The time window chosen for comparison covered the period 22 March 2020 to 4 September 2020 and was sampled at hourly intervals encompassing nearly 12 spring–neap cycles (166 days on plotted axis in Fig. 4). The dates selected for the tidal record comparison began at the end of the austral summer, and were forecast through to the end of the following austral spring. The late March start date for the time series reflects an attempt to correlate the landform record with a time period in which West Antarctica is generally at its warmest, and sea ice is at a minimum in the Amundsen Sea. Although investigations of the seasonal variability in the properties of CDW in the easternmost Amundsen Sea embayment generally indicate a thicker and slightly warmer deep water layer during winter38, we view the end of summer as the most likely time interval in which rapid ice sheet retreat events might be triggered. Modelling studies indicate that the largest southward transport of heat and the thickest CDW layer peaks in the March–May period. For guiding our choice, other rapid changes in Antarctic glaciers have typically been observed to have initiated in the late summer period: for example, the Larsen A Ice Shelf disintegrated in January 1995, while Larsen B collapsed during the period 31 January to March 2002, and Wilkins Ice Shelf underwent partial collapse through February and March of 2008. Whereas collapses of the Antarctic Peninsula ice shelves have mainly been triggered by surface melting and hydrofracture as a result of atmospheric warmth, changes at Thwaites Glacier are likely to be ocean or sea-level instigated. Although there is no explicit link between the timing of major calving events and grounding-zone retreat, we note observations of major changes in Thwaites Glacier in March of previous years: Thwaites had a partial outburst of its western mélange in the period immediately following our AUV survey in early March 2019, while the large iceberg B-22 previously calved from the Thwaites Ice Tongue in mid-March 2002.

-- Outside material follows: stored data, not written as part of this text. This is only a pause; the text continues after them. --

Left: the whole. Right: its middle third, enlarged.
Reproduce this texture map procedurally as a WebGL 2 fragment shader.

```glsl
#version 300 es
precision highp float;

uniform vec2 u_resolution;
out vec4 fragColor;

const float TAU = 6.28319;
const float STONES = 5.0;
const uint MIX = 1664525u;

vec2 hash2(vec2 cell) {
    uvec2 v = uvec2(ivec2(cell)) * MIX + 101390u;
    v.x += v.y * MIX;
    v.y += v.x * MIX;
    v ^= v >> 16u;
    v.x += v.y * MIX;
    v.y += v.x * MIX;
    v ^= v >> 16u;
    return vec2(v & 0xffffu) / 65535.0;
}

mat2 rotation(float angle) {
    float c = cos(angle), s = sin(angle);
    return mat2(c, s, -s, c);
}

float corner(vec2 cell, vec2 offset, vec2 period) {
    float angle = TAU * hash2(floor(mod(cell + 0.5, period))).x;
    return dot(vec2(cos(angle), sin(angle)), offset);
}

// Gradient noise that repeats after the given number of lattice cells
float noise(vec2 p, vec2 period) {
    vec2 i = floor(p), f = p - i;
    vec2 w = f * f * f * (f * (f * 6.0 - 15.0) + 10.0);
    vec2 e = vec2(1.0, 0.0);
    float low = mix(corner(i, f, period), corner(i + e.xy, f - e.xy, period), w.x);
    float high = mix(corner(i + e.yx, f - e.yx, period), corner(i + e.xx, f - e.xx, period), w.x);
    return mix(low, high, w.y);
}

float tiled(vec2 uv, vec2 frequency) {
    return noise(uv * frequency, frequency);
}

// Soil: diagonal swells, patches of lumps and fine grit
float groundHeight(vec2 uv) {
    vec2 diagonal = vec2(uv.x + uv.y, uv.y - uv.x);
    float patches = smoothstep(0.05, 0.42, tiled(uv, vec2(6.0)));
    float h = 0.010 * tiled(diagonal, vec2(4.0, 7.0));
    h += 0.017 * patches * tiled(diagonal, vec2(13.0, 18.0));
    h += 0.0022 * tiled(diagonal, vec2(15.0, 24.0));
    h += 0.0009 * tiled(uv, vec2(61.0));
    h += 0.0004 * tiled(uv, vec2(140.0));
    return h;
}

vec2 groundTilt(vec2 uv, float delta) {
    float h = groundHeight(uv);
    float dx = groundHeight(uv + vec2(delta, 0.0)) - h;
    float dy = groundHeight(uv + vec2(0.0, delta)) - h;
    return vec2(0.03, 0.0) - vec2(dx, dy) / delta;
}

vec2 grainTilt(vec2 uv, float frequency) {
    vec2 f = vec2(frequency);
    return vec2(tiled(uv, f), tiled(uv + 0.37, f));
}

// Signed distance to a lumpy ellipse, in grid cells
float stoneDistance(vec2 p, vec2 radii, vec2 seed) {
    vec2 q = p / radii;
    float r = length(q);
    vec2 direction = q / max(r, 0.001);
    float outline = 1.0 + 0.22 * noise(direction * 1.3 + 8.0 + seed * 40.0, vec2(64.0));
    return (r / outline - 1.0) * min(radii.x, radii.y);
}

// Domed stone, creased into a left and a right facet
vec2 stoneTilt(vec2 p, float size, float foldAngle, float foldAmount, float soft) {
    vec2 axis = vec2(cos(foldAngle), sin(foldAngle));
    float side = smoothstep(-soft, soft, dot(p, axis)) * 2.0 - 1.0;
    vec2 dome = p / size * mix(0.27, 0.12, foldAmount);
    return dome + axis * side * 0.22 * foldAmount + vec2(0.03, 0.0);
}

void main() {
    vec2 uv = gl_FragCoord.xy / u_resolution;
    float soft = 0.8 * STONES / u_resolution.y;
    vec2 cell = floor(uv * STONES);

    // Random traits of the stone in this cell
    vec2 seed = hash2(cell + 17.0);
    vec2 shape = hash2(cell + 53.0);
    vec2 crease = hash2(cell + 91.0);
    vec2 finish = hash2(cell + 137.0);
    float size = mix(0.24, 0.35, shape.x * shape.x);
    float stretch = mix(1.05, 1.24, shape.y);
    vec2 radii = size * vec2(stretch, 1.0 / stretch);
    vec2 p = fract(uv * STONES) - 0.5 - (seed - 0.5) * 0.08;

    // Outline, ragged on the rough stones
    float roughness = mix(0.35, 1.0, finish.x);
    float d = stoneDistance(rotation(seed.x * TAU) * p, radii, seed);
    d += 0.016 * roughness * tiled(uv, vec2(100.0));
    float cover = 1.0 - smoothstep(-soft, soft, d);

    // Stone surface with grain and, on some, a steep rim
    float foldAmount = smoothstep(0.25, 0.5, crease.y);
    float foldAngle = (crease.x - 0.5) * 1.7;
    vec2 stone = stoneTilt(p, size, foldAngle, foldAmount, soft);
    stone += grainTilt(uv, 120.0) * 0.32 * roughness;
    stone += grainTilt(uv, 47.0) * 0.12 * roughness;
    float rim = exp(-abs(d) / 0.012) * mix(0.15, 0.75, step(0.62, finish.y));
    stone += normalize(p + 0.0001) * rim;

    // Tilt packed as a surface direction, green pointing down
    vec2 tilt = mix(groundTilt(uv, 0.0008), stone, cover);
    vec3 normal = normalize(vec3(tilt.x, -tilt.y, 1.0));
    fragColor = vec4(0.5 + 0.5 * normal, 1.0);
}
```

Analysis of rib landforms

The periodograms in Fig. 4 of the main manuscript investigate the dominant periods (frequencies) in the series of ribs compared with the frequency content of the tidal series. The dominant frequencies describe important periodicities in the data. The periodograms were produced using a fast Fourier transform implemented in OriginLab. Frequency corresponds to cycles per unit of time. In this case, the unit of time was set to 1 calendar day so that periods equate to 1/peak frequency. For the tidal model, we filtered the hourly modelled tidal amplitude outputs from the TPXO-9 model using a 24-point percentile filter with a percentile value set at 99 (Supplementary Fig. 13). This corresponded to replacing the signal point with the 99th percentile value of the data points in the moving data window. The resultant filtered dataset removes the 24, 12 and 6 h tidal periodicities that dominate the full-resolution tidal dataset (Supplementary Fig. 13b), preserving and tracking closely the daily peak tidal height. We compared this approach with a method that decimated the data to a single time per day. Both achieve similar results in emphasizing the dominance of a fortnightly spring–neap cyclicity in the daily tidal values.

For the ribs, we analysed the dominant frequencies in the amplitude data as a series. Since the amplitude data are already detrended and extracted from the initial topography, they represent an appropriate way of investigating periods in the data. However, periodograms of the filtered and mean-adjusted topography produce results with no discernible differences. In each FFT (Fast Fourier Transform) analysis, we carried out the routine using a Hanning window and display the amplitude as a function of frequency.